Streaming revenues overtake CD revenues in the US

Streaming brought in $1.87 billion in 2014, up 3.2% on the previous year, just edging ahead of overall income from CD sales, which fell 12.7% to $1.85 billion.

Money from vinyl single sales rose a hefty 99.2% to $5.9 million, while vinyl album sales grew over 49% to a far more sizeable $314.9 million.

DVD Audio and SACD sales contributed just $2.9 million with the numbers, perhaps unsurprisingly, heading firmly in the wrong direction.

Downloads remain the dominant revenue stream, having brought in just under $2.56 billion in 2014. This was despite a drop in sales numbers: sales of download singles dropped just over 10% year-on-year, while album download numbers fell 6.6%.

Source: RIAA

Source: RIAA

Naturally, this drop in downloads is explained in part by the growth in streaming. The number of paid subscriptions to on-demand music streaming services in the US has more than tripled since 2011.

In 2014, paid subscriptions grew 26% year-on-year to a total of 7.7 million subscriptions. This includes premium subscribers to the likes of Deezer and Spotify, as well as radio services such Pandora, which is hugely popular in the US.

Shipments of physical products decreased 7.1% in value in 2014, with CDs still the largest format at 82% of the physical market in the US.

In the UK in 2013, physical disc formats across music and movies – including CD, DVD and Blu-ray – still accounted for 56% of all sales of music, video and games.

MORE: Best streaming music services 2015

[via RIAA]

Joe Cox
Content Director

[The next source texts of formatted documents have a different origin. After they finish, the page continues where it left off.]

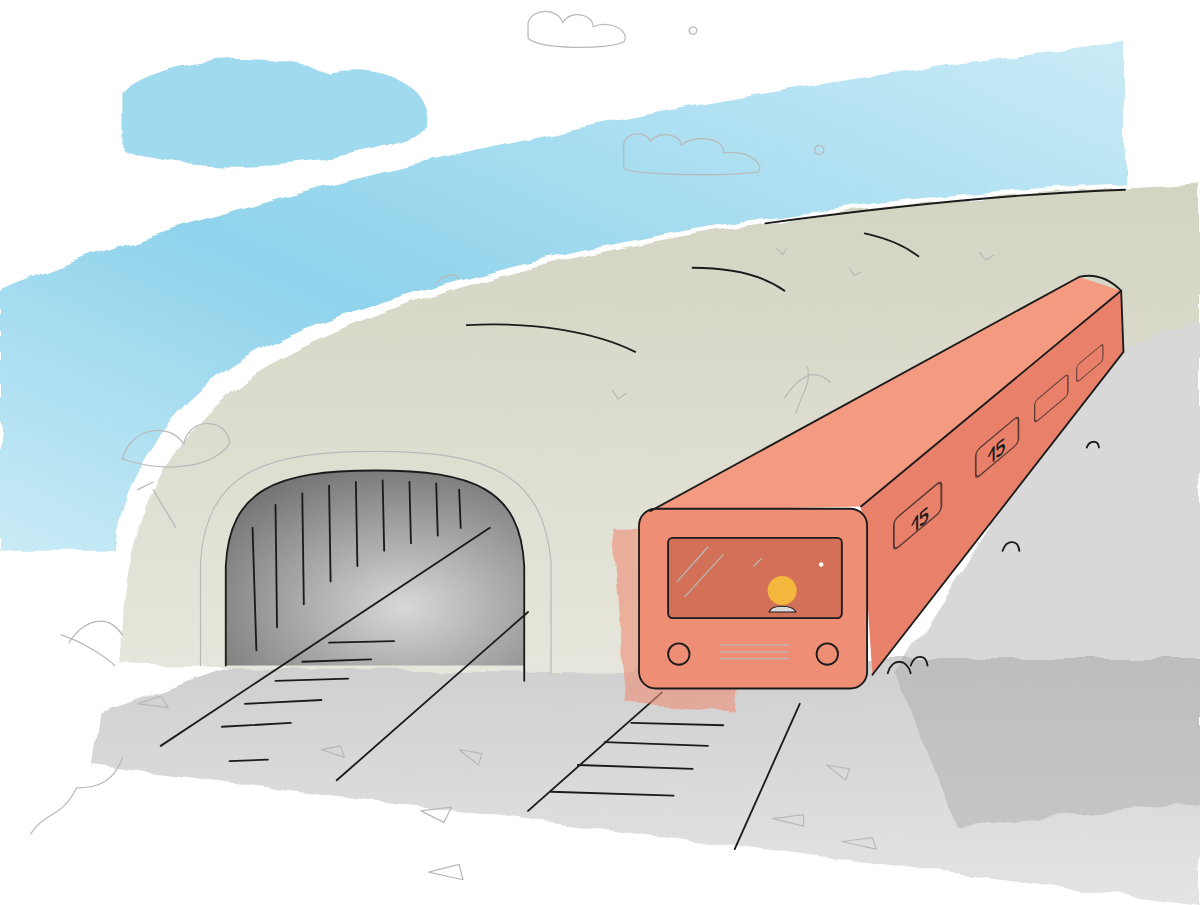
<!DOCTYPE html>
<html lang="en">
<head>
<meta charset="utf-8">
<title>Train by the Tunnel</title>
<link rel="stylesheet" href="https://fonts.googleapis.com/css2?family=Patrick+Hand&display=swap">
<style>
:root{
  --paper:#ffffff;
  --sky:#8fd3ec;
  --sky-soft:#c9ebf6;
  --hill:#d3d4c2;
  --hill-light:#e6e6dc;
  --ground:#cfcfcf;
  --ground-dark:#a9a9a9;
  --tunnel-dark:#6f6f6f;
  --ink:#1b1b1b;
  --pencil:#b9b9b9;
  --train:#ee8e74;
  --train-top:#f39a80;
  --train-side:#e8806a;
  --window:#c9664f;
  --hair:#f2b73c;
}
html,body{margin:0;padding:0;overflow:hidden;background:var(--paper);font-family:"Patrick Hand",cursive;}
.scene{display:block;width:1200px;height:905px;}
.ink{fill:none;stroke:var(--ink);stroke-width:2.4;stroke-linecap:round;stroke-linejoin:round;}
.pencil{fill:none;stroke:var(--pencil);stroke-width:1.6;stroke-linecap:round;stroke-linejoin:round;}
.window-number{font-family:"Patrick Hand",cursive;font-size:30px;fill:var(--ink);}
</style>
</head>
<body>
<svg class="scene" viewBox="0 0 1568 1183" preserveAspectRatio="none" role="img" aria-label="A red train next to a railway tunnel under a grassy hill">
  <defs>
    <linearGradient id="skyWash" x1="0" y1="1" x2="1" y2="0">
      <stop offset="0" stop-color="var(--sky-soft)"/>
      <stop offset="0.4" stop-color="var(--sky)"/>
      <stop offset="1" stop-color="var(--sky-soft)"/>
    </linearGradient>
    <linearGradient id="hillWash" x1="0" y1="0" x2="0" y2="1">
      <stop offset="0" stop-color="var(--hill)"/>
      <stop offset="1" stop-color="var(--hill-light)"/>
    </linearGradient>
    <linearGradient id="groundWash" x1="0" y1="0" x2="0" y2="1">
      <stop offset="0" stop-color="var(--ground-dark)"/>
      <stop offset="1" stop-color="var(--ground)"/>
    </linearGradient>
    <radialGradient id="tunnelDepth" cx="0.6" cy="0.7" r="0.8">
      <stop offset="0" stop-color="#d8d8d8"/>
      <stop offset="1" stop-color="var(--tunnel-dark)"/>
    </radialGradient>
    <filter id="watercolor"><feTurbulence type="fractalNoise" baseFrequency="0.02" numOctaves="2" seed="4"/><feDisplacementMap in="SourceGraphic" scale="14"/></filter>
    <g id="sideWindow">
      <rect x="0" y="0" width="62" height="40" rx="6" fill="var(--window)" opacity="0.7" class="ink"/>
    </g>
  </defs>

  <g class="sky" filter="url(#watercolor)">
    <path d="M160,120 C220,70 360,70 430,95 C510,80 570,120 560,170 C460,215 270,235 160,195 Z" fill="var(--sky)" opacity="0.85"/>
    <path d="M0,720 L0,380 C300,250 900,120 1470,55 L1470,240 C1100,255 700,320 400,430 C250,490 160,600 150,720 Z" fill="url(#skyWash)"/>
  </g>
  <path class="pencil" d="M690,30 c5,-20 40,-20 45,0 c10,-18 40,-12 40,5 c20,-10 50,5 40,20 c-20,10 -110,10 -125,-5 Z M905,35 a5,5 0 1,0 1,0"/>
  <path class="pencil" d="M815,190 c0,-18 30,-20 35,-5 c10,-15 40,-10 40,5 c15,-15 60,-10 55,10 c40,-5 55,20 45,25 c-40,5 -160,5 -175,-5 Z M1070,190 a6,6 0 1,0 1,0"/>

  <g class="ground">
    <path d="M130,930 L330,860 L1568,860 L1568,1183 L120,1000 Z" fill="url(#groundWash)" opacity="0.55" filter="url(#watercolor)"/>
    <path d="M1170,880 L1480,400 L1568,400 L1568,1050 L1250,1080 Z" fill="var(--ground-dark)" opacity="0.45" filter="url(#watercolor)"/>
  </g>

  <g class="hill">
    <path d="M160,870 C150,720 200,580 330,490 C560,350 1000,270 1470,245 L1568,240 L1568,420 L1150,560 L830,880 Z" fill="url(#hillWash)" filter="url(#watercolor)"/>
    <path class="ink" d="M1000,292 C1200,265 1350,252 1470,248"/>
    <path class="ink" d="M1130,305 C1160,312 1180,320 1200,335"/>
    <path class="ink" d="M905,350 C960,350 1000,362 1025,380"/>
    <path class="ink" d="M610,425 C700,420 780,435 830,460"/>
    <path class="pencil" d="M1015,325 l8,8 l4,-8 M1110,350 l6,10 l8,-4 M1280,330 l8,10 l10,-6 M570,370 c10,-10 25,-15 30,-5 M800,510 l8,12 l10,-8 M1025,520 c20,-30 40,-40 60,-20 M1040,540 c10,-30 20,-40 15,-60"/>
    <path class="pencil" d="M160,600 c10,-40 60,-50 80,-20 c10,-40 60,-30 60,0 c-20,30 -80,40 -140,20 Z M180,640 l20,-10 M230,690 l-30,-50"/>
    <path class="pencil" d="M90,840 c20,-30 50,-40 70,-10 M80,830 c30,10 60,30 70,40 M40,1090 c20,-30 40,-20 60,-60 c30,0 50,-10 60,-40"/>
  </g>

  <g class="tunnel">
    <path d="M295,870 L295,740 C300,640 360,615 490,615 C620,615 680,640 685,740 L685,870 Z" fill="url(#tunnelDepth)"/>
    <path class="pencil" d="M262,870 L262,735 C270,620 340,590 490,590 C640,590 710,620 720,735 L720,880"/>
    <path class="ink" d="M295,870 L295,740 C300,640 360,615 490,615 C620,615 680,640 685,740 L685,890"/>
    <g class="ink" stroke-width="2">
      <path d="M330,690 L335,850 M360,660 L362,820 M395,645 L397,790 M430,635 L432,760 M465,630 L467,740 M500,628 L502,720 M535,630 L537,710 M570,632 L572,700 M600,640 L602,690"/>
    </g>
  </g>

  <g class="tracks">
    <path class="ink" d="M210,975 L640,690 M440,1020 L690,800"/>
    <path class="ink" d="M290,950 L380,945 M320,920 L420,915 M360,890 L455,887 M395,865 L485,862 M430,840 L515,838 M300,995 L350,993"/>
    <path class="ink" d="M690,1060 L865,905 M960,1110 L1045,920"/>
    <path class="ink" d="M720,1035 L880,1040 M755,1000 L905,1005 M790,970 L925,975 M825,945 L945,948"/>
    <path class="pencil" d="M180,920 l30,-10 l10,15 Z M420,980 l25,-5 l5,15 Z M550,1060 l40,-5 l-10,20 Z M600,980 l30,5 l-5,15 Z M1010,1070 l40,-5 l0,15 Z M1080,1000 l30,5 l-5,15 Z M560,1140 l40,-10 l5,20 Z M1100,1100 l40,-5 l5,15 Z"/>
  </g>

  <g class="train">
    <path d="M800,690 L820,920 L960,930 L980,690 Z" fill="var(--train)" opacity="0.6" filter="url(#watercolor)"/>
    <path d="M850,668 L1410,362 L1465,380 L1125,662 Z" fill="var(--train-top)"/>
    <path d="M1125,662 L1465,380 L1468,460 L1140,882 Z" fill="var(--train-side)"/>
    <rect x="835" y="665" width="298" height="235" rx="22" fill="var(--train)"/>
    <path class="ink" d="M850,668 L1410,362 Q1440,355 1465,380 L1468,460 L1140,882"/>
    <rect class="ink" x="835" y="665" width="298" height="235" rx="22"/>
    <path class="ink" d="M1125,662 L1465,380"/>
    <rect x="873" y="703" width="227" height="105" rx="6" fill="var(--window)" opacity="0.75"/>
    <rect class="ink" x="873" y="703" width="227" height="105" rx="6"/>
    <path class="pencil" stroke="#fff" d="M885,760 L925,715 M895,780 L945,725 M985,740 L995,730"/>
    <circle cx="1073" cy="738" r="3" fill="#fff"/>
    <g class="driver">
      <path d="M1005,800 C1008,790 1035,790 1040,800 Z" fill="#d9d9d9" stroke="var(--ink)" stroke-width="1.5"/>
      <circle cx="1022" cy="772" r="19" fill="var(--hair)"/>
    </g>
    <circle class="ink" cx="887" cy="855" r="14" fill="#fff"/>
    <circle class="ink" cx="1081" cy="855" r="14" fill="#fff"/>
    <path class="pencil" stroke="#a85a48" d="M940,843 L1030,843 M940,852 L1030,852 M940,861 L1030,861"/>
    <use href="#sideWindow" transform="translate(1168,680) skewY(-40)"/>
    <use href="#sideWindow" transform="translate(1275,590) skewY(-40) scale(0.9)"/>
    <use href="#sideWindow" transform="translate(1352,525) skewY(-40) scale(0.7)"/>
    <use href="#sideWindow" transform="translate(1407,478) skewY(-40) scale(0.55)"/>
    <text class="window-number" transform="translate(1190,700) skewY(-40)">15</text>
    <text class="window-number" transform="translate(1290,610) skewY(-40)">15</text>
    <path class="ink" d="M1160,880 c5,-20 25,-20 30,0 M1190,870 c5,-15 20,-15 22,0 M1310,720 c5,-15 20,-15 22,0 M1420,585 c4,-10 15,-10 16,0"/>
  </g>
</svg>
</body>
</html>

Joe is the Content Director for What Hi-Fi? and Future’s Product Testing, having previously been the Global Editor-in-Chief of What Hi-Fi?. He has worked on What Hi-Fi? across the print magazine and website for almost 20 years, writing news, reviews and features on everything from turntables to TVs, headphones to hi-fi separates. He has covered product launch events across the world, from Apple to Technics, Sony and Samsung; reported from CES, the Bristol Show, and Munich High End for many years; and written for sites such as the BBC, Stuff, and the Guardian. In his spare time, he enjoys expanding his vinyl collection and cycling (not at the same time).